GDPR compliance is an organisation level concern. On the surface this may appear complicated and demanding to get your head around but it is built on fairly simple concepts that are fair and reasonable.
Secure my data and keep it private.
As we have already covered, organisations are deemed to be GDPR compliant when they meet or exceed a set of standards. Software and Hardware cannot be GDPR compliant. What Software and Hardware can do to support GDPR compliance of an organisation is to be built on the principles of Security by Design and Privacy by Design.
It can be difficult to reason if a piece of software is built on these principles due to the level of understanding needed to appreciate the complexity of digital security. The most useful way of explaining Security by Design and Privacy by Design that I have found is to use the example of a filing cabinet.
A filing cabinet is an interface between a user and data. The cabinet includes a locking mechanism (Security by Design) and is made of a robust material that prevents unwanted users viewing or accessing the data within (Privacy by Design).

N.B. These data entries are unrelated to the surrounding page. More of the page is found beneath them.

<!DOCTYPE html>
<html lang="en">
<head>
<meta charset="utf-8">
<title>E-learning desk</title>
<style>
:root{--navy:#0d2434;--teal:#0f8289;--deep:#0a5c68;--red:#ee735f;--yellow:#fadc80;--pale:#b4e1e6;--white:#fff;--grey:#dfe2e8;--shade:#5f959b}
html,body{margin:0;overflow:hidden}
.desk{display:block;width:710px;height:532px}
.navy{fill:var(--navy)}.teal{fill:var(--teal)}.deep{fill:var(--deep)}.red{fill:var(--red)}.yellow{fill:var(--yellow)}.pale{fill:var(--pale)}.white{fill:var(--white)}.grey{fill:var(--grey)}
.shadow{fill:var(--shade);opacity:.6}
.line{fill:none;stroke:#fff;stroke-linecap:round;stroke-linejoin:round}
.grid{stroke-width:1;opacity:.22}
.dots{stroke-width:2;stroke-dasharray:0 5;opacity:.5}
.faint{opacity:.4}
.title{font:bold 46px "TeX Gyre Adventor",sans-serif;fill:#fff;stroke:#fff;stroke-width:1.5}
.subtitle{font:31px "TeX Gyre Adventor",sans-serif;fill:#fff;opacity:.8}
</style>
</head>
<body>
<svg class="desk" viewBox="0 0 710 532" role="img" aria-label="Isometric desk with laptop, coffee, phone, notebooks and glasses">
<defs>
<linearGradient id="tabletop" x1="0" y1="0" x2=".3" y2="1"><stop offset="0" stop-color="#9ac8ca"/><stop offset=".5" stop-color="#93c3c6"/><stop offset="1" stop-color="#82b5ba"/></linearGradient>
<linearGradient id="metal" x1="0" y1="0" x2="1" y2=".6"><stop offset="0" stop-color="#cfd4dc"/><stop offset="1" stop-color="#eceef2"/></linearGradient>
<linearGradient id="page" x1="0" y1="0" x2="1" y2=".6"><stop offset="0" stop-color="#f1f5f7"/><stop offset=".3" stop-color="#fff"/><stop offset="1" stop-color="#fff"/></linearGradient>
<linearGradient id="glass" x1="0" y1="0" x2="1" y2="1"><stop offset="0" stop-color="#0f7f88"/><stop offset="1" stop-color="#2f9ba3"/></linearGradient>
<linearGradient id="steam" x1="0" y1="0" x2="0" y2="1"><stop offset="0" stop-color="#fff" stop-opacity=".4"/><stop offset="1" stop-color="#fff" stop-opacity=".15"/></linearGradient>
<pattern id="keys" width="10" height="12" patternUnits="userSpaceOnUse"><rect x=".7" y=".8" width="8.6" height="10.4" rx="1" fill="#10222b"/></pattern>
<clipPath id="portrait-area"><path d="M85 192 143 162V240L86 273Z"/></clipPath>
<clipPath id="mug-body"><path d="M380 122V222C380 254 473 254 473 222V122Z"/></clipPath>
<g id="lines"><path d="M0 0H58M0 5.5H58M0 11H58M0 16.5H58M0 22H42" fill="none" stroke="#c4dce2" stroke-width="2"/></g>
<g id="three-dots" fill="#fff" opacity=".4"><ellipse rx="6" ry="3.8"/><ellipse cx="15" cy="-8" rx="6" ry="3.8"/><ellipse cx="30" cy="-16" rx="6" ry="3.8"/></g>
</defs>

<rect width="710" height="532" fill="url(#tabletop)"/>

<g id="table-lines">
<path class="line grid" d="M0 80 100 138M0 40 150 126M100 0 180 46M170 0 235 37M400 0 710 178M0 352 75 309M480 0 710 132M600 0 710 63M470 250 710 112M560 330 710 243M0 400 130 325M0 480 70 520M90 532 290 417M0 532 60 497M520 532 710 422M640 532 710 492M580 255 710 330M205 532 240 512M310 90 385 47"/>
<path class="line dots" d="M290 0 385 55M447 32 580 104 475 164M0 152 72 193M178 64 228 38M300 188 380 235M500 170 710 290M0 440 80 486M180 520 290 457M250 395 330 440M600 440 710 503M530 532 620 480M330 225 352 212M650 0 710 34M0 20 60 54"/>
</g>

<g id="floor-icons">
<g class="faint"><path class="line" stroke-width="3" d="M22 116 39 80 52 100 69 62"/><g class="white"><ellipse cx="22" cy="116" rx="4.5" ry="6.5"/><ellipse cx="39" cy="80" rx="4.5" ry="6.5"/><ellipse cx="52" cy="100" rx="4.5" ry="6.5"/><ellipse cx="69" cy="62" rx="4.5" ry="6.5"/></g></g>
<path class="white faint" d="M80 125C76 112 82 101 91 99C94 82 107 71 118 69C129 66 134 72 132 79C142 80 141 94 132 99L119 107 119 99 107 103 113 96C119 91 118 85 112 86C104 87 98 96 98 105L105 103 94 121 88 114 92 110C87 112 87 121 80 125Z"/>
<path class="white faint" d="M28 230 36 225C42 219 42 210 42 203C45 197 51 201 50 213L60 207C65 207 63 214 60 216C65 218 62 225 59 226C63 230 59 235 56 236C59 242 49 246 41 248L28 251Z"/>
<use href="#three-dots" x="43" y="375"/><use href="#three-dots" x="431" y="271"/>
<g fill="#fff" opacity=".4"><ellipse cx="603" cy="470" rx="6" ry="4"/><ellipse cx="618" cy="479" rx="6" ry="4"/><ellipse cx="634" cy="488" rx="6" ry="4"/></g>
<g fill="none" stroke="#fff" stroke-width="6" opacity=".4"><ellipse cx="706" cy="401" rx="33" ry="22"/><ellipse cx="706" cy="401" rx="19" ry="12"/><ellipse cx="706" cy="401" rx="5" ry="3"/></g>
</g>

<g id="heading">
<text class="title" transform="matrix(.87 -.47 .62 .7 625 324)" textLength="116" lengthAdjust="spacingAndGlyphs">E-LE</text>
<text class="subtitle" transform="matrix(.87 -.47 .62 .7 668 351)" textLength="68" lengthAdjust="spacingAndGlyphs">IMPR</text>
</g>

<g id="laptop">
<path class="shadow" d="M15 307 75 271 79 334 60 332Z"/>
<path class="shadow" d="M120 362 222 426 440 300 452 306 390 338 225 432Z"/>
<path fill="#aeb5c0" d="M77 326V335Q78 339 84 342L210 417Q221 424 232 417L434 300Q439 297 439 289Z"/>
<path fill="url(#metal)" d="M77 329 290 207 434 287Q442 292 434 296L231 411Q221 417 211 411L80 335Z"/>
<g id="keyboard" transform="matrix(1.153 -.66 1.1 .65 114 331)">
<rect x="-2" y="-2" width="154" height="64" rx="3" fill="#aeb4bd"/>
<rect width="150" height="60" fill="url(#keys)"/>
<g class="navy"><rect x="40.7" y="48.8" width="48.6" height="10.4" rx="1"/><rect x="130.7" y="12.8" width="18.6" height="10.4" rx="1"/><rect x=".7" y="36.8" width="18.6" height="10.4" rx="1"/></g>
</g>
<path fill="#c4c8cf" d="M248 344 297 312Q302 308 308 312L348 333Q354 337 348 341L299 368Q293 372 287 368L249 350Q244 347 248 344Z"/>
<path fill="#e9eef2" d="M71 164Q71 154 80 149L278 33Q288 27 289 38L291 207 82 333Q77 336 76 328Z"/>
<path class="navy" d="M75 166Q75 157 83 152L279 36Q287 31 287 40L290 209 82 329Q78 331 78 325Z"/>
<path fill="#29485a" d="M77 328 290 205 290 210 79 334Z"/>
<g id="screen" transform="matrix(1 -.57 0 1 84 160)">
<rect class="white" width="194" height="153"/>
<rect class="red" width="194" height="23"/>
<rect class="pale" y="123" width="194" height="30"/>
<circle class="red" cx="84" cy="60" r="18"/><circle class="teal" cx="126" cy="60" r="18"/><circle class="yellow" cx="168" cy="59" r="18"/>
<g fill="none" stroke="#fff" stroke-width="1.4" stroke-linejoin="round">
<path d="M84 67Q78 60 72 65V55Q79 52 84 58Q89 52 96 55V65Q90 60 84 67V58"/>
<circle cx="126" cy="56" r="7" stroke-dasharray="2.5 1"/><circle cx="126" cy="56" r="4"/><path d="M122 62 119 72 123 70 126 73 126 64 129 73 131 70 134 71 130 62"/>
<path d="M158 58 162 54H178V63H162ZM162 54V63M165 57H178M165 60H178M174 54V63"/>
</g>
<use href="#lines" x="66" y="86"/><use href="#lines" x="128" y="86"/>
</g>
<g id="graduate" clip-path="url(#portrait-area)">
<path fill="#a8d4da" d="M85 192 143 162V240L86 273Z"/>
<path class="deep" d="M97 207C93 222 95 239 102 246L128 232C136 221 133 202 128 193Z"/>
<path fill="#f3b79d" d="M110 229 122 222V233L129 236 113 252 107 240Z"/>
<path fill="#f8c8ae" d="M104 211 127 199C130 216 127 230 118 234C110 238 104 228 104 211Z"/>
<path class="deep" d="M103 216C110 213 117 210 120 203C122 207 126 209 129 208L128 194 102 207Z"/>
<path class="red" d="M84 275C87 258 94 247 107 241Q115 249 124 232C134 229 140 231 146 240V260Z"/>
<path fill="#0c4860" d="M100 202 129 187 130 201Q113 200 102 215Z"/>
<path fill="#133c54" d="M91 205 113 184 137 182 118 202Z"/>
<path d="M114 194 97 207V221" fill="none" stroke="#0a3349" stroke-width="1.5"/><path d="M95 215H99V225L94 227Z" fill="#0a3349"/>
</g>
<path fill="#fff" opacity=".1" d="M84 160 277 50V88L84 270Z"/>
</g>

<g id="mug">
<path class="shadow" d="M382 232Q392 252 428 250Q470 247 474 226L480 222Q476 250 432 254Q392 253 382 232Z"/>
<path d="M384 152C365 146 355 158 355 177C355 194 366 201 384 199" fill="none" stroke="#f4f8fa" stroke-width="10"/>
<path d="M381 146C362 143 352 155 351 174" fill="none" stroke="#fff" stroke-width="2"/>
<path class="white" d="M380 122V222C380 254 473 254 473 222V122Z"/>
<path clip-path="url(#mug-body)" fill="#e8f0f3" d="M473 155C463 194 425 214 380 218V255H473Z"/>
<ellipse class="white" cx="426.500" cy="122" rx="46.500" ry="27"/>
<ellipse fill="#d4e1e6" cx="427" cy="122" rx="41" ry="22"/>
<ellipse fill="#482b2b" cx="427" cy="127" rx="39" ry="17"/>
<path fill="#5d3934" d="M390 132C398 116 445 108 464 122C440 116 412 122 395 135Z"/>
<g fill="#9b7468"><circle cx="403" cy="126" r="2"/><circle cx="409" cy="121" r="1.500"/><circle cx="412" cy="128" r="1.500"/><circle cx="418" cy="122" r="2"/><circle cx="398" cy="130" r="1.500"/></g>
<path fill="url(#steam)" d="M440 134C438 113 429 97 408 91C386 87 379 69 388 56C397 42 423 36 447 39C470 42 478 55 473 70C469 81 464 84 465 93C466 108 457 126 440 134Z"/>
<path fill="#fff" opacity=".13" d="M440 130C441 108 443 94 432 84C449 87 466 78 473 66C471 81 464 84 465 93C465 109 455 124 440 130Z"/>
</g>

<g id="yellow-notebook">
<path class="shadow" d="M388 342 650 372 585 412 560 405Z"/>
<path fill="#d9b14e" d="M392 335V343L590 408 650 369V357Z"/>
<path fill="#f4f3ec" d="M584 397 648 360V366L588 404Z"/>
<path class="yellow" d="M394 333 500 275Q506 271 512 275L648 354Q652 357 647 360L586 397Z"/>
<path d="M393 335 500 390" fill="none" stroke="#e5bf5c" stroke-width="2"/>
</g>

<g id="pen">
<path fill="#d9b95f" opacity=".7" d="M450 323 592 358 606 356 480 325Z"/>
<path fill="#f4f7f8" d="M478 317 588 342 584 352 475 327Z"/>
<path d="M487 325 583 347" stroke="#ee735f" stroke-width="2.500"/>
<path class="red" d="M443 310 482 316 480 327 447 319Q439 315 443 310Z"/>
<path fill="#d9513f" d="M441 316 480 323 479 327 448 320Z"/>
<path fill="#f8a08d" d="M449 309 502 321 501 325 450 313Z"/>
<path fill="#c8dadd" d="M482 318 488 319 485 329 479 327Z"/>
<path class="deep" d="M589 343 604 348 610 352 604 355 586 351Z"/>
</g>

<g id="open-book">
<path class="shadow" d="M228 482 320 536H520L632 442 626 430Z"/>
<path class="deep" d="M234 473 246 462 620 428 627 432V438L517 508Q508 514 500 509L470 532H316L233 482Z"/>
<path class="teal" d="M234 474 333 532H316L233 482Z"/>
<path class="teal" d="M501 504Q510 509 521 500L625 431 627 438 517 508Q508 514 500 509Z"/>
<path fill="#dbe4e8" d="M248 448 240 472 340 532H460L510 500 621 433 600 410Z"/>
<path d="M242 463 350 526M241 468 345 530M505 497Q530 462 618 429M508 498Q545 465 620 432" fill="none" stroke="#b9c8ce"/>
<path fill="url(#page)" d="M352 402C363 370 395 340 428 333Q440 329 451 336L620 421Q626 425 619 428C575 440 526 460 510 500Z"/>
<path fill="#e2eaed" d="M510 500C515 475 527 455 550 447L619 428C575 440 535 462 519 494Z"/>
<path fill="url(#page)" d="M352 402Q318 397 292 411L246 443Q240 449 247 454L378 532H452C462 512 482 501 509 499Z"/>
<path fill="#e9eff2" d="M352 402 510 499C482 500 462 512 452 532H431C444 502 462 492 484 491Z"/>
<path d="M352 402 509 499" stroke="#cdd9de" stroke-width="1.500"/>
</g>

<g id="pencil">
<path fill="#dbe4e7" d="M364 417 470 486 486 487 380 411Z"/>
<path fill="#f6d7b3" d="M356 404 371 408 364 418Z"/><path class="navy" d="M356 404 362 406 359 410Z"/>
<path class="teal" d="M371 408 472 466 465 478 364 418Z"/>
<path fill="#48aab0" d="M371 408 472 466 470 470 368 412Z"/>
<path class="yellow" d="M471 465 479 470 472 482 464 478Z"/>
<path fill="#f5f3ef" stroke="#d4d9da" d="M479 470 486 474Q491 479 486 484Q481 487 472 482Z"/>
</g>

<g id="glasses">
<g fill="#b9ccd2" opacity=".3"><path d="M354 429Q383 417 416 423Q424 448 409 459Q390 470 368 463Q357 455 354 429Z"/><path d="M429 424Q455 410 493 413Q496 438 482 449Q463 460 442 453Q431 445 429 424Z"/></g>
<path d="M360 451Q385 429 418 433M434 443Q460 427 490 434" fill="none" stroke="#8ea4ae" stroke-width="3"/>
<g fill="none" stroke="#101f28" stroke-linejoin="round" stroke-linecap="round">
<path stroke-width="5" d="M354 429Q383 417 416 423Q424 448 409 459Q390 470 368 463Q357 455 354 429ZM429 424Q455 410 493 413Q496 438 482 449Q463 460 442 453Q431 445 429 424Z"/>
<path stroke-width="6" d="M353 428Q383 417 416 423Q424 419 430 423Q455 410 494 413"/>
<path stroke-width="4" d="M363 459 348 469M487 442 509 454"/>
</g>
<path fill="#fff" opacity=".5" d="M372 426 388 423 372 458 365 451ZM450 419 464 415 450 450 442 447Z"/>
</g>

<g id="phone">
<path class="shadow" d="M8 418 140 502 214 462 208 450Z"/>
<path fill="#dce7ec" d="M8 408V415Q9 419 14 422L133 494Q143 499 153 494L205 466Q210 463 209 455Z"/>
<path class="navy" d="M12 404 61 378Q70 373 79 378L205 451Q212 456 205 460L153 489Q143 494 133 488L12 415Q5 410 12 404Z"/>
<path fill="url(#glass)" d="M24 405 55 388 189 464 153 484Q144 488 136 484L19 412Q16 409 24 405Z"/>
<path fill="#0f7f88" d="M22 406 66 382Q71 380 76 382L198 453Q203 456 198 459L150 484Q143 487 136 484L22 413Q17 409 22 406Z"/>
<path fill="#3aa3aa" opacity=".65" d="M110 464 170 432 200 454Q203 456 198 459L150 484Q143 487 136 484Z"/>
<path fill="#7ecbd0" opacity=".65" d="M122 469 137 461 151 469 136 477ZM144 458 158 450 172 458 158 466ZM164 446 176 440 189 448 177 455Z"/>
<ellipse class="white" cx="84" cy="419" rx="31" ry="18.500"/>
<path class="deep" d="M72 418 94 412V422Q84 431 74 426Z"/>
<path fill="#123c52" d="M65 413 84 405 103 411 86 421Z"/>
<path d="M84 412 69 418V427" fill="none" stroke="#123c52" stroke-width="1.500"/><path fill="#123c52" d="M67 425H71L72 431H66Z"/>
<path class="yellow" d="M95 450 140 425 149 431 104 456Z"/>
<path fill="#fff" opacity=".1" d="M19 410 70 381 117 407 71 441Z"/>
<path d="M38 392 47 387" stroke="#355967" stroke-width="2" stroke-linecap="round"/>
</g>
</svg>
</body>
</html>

The locking mechanism has a key that enables approved users to access the data (Security and Privacy by Design).
The cabinet itself succeeds in providing the foundations necessary for an organisation to achieve GDPR compliance, but it cannot be held responsible for a breach.
The organisation that uses the filing cabinet must ensure the cabinet is kept in a suitable location to help prevent unwanted access. If the cabinet is left out on the street where anyone can access it and attempt to freely gain access, the organisation is failing to achieve GDPR compliance. If the key(s) used to access the cabinet is not kept secure and out of the hands of unwanted users, the organisation is liable for failing to meet adequate requirements to be deemed GDPR compliant. If the key is kept somewhere accessible to unwanted users, a nefarious party could steal the key, and make a copy with the intent of accessing the cabinet.
Location of the cabinet and the key to access it are simple examples but they illustrate the responsibility of organisations to ensure common sense practices to ensure the hardware used to protect data are used and maintained as expected. This analogy works for doors, windows, public areas, the car park, and even the entrances of an organisation’s location.
Just like a filing cabinet, a software application is an interface between a user and data. Software is more easily configurable than a filing cabinet and allows for various levels of encryption, access controls, and monitoring and logging of activity in interacting with the interface. Ensuring your software is utilising these tools to meet or exceed security and privacy requirements will put you in a strong position to support your organisation in being GDPR compliant.
If in doubt, consider your own data being stored in one of your own interfaces, whether that be a filing cabinet or a software’s database. If you wouldn’t be comfortable with your personal or sensitive data being seen by anyone unexpected, as a result of an inadequate piece of hardware or software, replace that broken filing cabinet and update the security settings in your software to ensure you are doing everything you can to protect clients, customers, and users data.
Today represents one of the most challenging commercial periods for generations. We have more data than we know how to use...